- INPUT -

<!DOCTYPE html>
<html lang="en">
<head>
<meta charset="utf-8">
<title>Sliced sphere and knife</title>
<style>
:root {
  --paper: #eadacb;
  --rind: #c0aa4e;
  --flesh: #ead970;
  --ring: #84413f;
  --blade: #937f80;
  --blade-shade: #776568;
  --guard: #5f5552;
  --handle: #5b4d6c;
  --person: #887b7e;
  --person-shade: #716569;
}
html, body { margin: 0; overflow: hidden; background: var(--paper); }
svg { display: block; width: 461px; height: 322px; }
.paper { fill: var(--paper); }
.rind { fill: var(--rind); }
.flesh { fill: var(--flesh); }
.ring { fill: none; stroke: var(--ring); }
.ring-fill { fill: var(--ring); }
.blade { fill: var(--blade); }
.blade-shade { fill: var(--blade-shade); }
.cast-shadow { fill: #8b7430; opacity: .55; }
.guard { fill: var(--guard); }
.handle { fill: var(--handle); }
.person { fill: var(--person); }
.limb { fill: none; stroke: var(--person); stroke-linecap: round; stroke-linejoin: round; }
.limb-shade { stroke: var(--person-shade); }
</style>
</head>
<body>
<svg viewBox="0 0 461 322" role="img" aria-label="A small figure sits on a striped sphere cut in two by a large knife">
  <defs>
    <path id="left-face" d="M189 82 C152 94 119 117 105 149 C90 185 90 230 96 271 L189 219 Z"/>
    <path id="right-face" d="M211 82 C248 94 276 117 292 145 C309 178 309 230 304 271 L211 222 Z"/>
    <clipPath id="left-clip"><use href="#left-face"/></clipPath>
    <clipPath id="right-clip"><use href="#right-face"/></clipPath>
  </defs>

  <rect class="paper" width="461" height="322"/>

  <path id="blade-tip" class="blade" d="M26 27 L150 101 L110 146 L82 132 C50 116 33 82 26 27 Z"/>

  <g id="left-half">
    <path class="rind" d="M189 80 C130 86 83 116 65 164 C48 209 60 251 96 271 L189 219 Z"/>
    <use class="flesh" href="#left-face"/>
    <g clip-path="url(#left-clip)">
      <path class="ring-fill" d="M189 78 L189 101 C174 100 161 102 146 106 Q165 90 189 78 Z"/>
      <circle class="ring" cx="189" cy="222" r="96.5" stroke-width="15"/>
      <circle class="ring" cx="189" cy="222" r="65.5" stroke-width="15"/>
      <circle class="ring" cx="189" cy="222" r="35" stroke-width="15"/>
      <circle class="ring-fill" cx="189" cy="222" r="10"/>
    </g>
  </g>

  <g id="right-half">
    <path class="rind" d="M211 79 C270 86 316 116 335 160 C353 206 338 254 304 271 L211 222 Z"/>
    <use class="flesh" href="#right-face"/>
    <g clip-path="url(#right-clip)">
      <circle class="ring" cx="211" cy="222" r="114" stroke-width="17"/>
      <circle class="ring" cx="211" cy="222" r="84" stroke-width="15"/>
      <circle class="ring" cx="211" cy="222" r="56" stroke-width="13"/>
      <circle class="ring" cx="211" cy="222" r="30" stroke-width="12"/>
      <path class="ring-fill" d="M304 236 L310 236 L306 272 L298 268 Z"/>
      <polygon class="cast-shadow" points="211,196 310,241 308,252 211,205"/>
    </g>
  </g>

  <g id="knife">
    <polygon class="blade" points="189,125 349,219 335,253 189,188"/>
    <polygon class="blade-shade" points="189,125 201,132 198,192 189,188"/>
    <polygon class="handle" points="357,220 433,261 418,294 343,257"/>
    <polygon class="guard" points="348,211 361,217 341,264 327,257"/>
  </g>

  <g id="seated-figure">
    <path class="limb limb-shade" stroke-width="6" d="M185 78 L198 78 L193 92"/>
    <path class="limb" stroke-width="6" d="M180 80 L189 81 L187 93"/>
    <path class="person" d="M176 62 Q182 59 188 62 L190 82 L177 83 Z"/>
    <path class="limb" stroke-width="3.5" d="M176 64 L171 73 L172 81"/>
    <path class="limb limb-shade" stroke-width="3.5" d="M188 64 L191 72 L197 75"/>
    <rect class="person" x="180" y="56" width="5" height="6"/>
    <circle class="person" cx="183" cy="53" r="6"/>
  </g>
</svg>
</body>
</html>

- TASK DIRECTIONS -
Each line in the listing above that contains "height" should be copied.

- RESULT -
svg { display: block; width: 461px; height: 322px; }
  <rect class="paper" width="461" height="322"/>
    <rect class="person" x="180" y="56" width="5" height="6"/>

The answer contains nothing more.